Football Federation Australia (FFA) and Professional Footballers Australia (PFA) have today come to terms on a revised Collective Bargaining Agreement (CBA) for Socceroos and Matildas players.
Remuneration, high-performance standards, and gender equality will be maintained for the national teams – despite the COVID-19 pandemic.
FFA said that the CBA makes sure that Australia will continue to be a global leader for advancing gender equity and pay parity in football.
The National Teams Collective Bargaining Agreement extends until the end of the 2023 FIFA Women’s World Cup.
FFA and PFA have agreed to make adjustments to the CBA to deal with the economic impacts that the pandemic has caused. Due to the pandemic there has been less opportunities for the national teams to generate revenue.
Contracted Matildas players will continue to be paid a monthly wage. FFA views this as critical to continuing to support elite female players.
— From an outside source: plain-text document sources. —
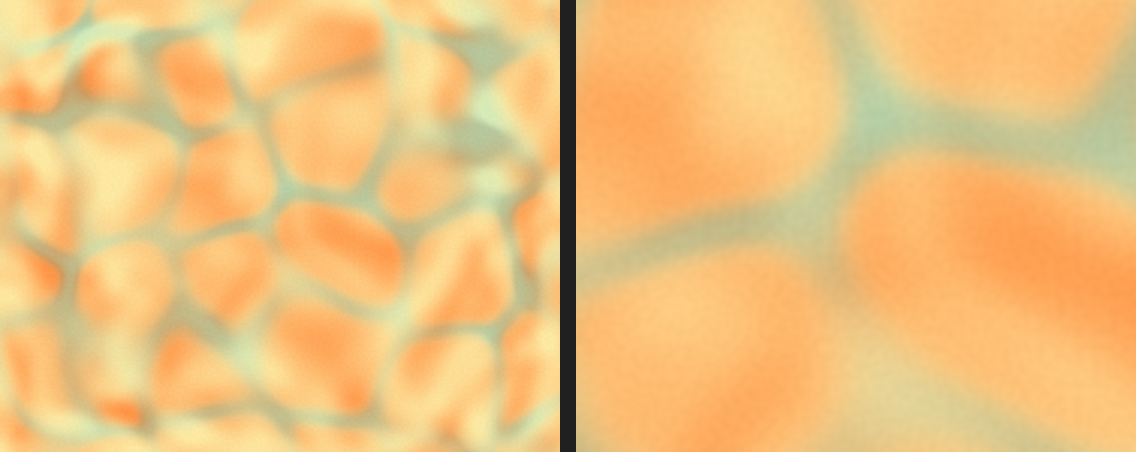
Left: the whole. Right: its middle third, enlarged.
This background is drawn by a WebGL 1 fragment shader. Its source:

```glsl
precision highp float;
// Soft, out-of-focus mottling: orange clouds on cream, crossed by a hazy mint web.
// Gradient noise shapes the clouds; blended Voronoi weights give the web, which
// peaks at cell junctions. Detail tightens and contrast rises away from the centre.

uniform vec2 u_resolution;

const vec3 CREAM  = vec3(0.99, 0.91, 0.63);
const vec3 ORANGE = vec3(1.00, 0.57, 0.26);
const vec3 MINT   = vec3(0.80, 0.92, 0.74);

const float WEB_SCALE     = 4.2;   // cells per canvas height
const float WEB_JITTER    = 0.85;  // irregularity of the cells
const float WEB_SHARPNESS = 7.0;   // higher makes thinner strands
const float WEB_STRENGTH  = 0.64;
const float WEB_VARIATION = 0.75;
const float CLOUD_SCALE   = 6.0;
const float CLOUD_LEVEL   = 0.45;  // mean share of orange
const float CLOUD_GAIN    = 0.72;
const float WARP_SCALE    = 3.2;
const float WARP_AMOUNT   = 0.09;
const float EDGE_TIGHTEN  = 0.25;  // shrinks features towards the corners
const float OVERLAP_SHADE = 0.13;  // darkening where mint crosses orange
const float BORDER_WIDTH  = 0.07;
const float BORDER_FADE   = 0.40;
const float GRAIN_SCALE   = 150.0;
const float GRAIN_AMOUNT  = 0.018;

const float TAU = 6.2831853;

vec2 hash2(vec2 p) {
  vec2 q = vec2(dot(p, vec2(127.1, 311.7)), dot(p, vec2(269.5, 183.3)));
  return fract(sin(q) * 43758.55);
}

float cornerSlope(vec2 corner, vec2 offset) {
  float angle = TAU * hash2(corner).x;
  return dot(vec2(cos(angle), sin(angle)), offset);
}

float gradientNoise(vec2 p) {
  vec2 i = floor(p);
  vec2 f = fract(p);
  vec2 u = f * f * f * (f * (f * 6.0 - 15.0) + 10.0);
  vec2 e = vec2(1.0, 0.0);
  float low  = mix(cornerSlope(i, f), cornerSlope(i + e, f - e), u.x);
  float high = mix(cornerSlope(i + e.yx, f - e.yx),
                   cornerSlope(i + e.xx, f - e.xx), u.x);
  return mix(low, high, u.y);
}

// 0 inside a cell, 0.5 between two cells, higher where three or more meet.
float cellWeb(vec2 p) {
  vec2 base = floor(p);
  float total = 0.0;
  float squares = 0.0;
  for (int y = -2; y <= 2; y++) {
    for (int x = -2; x <= 2; x++) {
      vec2 cell = base + vec2(float(x), float(y));
      vec2 site = cell + 0.5 + WEB_JITTER * (hash2(cell + 17.0) - 0.5);
      vec2 d = p - site;
      float weight = exp(-WEB_SHARPNESS * dot(d, d));
      total += weight;
      squares += weight * weight;
    }
  }
  return 1.0 - squares / (total * total);
}

void main() {
  vec2 pixel = gl_FragCoord.xy / u_resolution.y;
  vec2 size = vec2(u_resolution.x / u_resolution.y, 1.0);

  // Tighten outwards, then bend the space for irregular shapes
  vec2 centred = pixel - 0.5 * size;
  float radius2 = dot(centred, centred);
  vec2 p = centred * (1.0 + EDGE_TIGHTEN * radius2);
  vec2 w = p * WARP_SCALE;
  p += WARP_AMOUNT * vec2(gradientNoise(w + 11.3), gradientNoise(w + 47.9));

  // Border falloff
  vec2 margin = min(pixel, size - pixel);
  float inside = smoothstep(0.0, BORDER_WIDTH, min(margin.x, margin.y));
  float presence = mix(1.0 - BORDER_FADE, 1.0, inside);

  // Orange clouds: two octaves, the second rotated
  vec2 c = p * CLOUD_SCALE;
  vec2 turned = vec2(0.8 * c.x - 0.6 * c.y, 0.6 * c.x + 0.8 * c.y);
  float cloud = gradientNoise(c + 5.7) + 0.6 * gradientNoise(turned * 1.7 + 31.2);
  float contrast = CLOUD_GAIN * mix(0.75, 1.45, smoothstep(0.02, 0.4, radius2));
  float orange = presence * clamp(CLOUD_LEVEL + contrast * cloud, 0.0, 1.0);

  // Mint web of uneven strength
  float strand = smoothstep(0.08, 0.75, cellWeb(p * WEB_SCALE + 8.0));
  float strength = WEB_STRENGTH + WEB_VARIATION * gradientNoise(p * 5.0 + 73.1);
  float mint = presence * strand * clamp(strength, 0.1, 1.0);

  // Layering and fine grain
  vec3 color = mix(CREAM, ORANGE, orange);
  color = mix(color, MINT, mint);
  color *= 1.0 - OVERLAP_SHADE * smoothstep(0.0, 0.4, orange * mint);
  color += GRAIN_AMOUNT * gradientNoise(pixel * GRAIN_SCALE);

  gl_FragColor = vec4(color, 1.0);
}
```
FFA CEO James Johnson said that the agreement ensures that equal shares of revenues generated by the national teams will be given to the Socceroos and Matildas.
“We have worked collaboratively and with strong principles with the PFA and the national team players to carefully consider the challenges we are confronting and developing a future proof agreement which takes into account the environmental challenges that we are confronting globally at present,” he said in a statement.
“With this CBA now finalised, we look forward to working with the players and PFA to develop plans to recover from the pandemic. The strong schedules of activities both teams are set to experience in 2021 and beyond will assist in the regeneration of long-term national team revenues, which will not only benefit our elite players but many other areas of the sport.”
FFA, PFA and the national team players will work together to develop a plan to bounce back from the impacts of the pandemic.
“Preserving a world-leading CBA during a challenging period for the industry was of critical importance to the players as we seek to work in partnership with FFA to rebuild the sport in the wake of COVID-19,” PFA Co-Chief Executive Officer, Kathryn Gill said about the agreement.
“The National Team CBA model was designed with the flexibility to allow individual entitlements to be redirected, meaning we could find a solution that dignifies the Matildas as professional footballers and ensures an equal distribution of revenues to the players, whilst maintaining the high-performance environment.
“Importantly, this outcome can help our sport build the foundations for a once in a generation opportunity; hosting the FIFA Women’s World Cup 2023™.”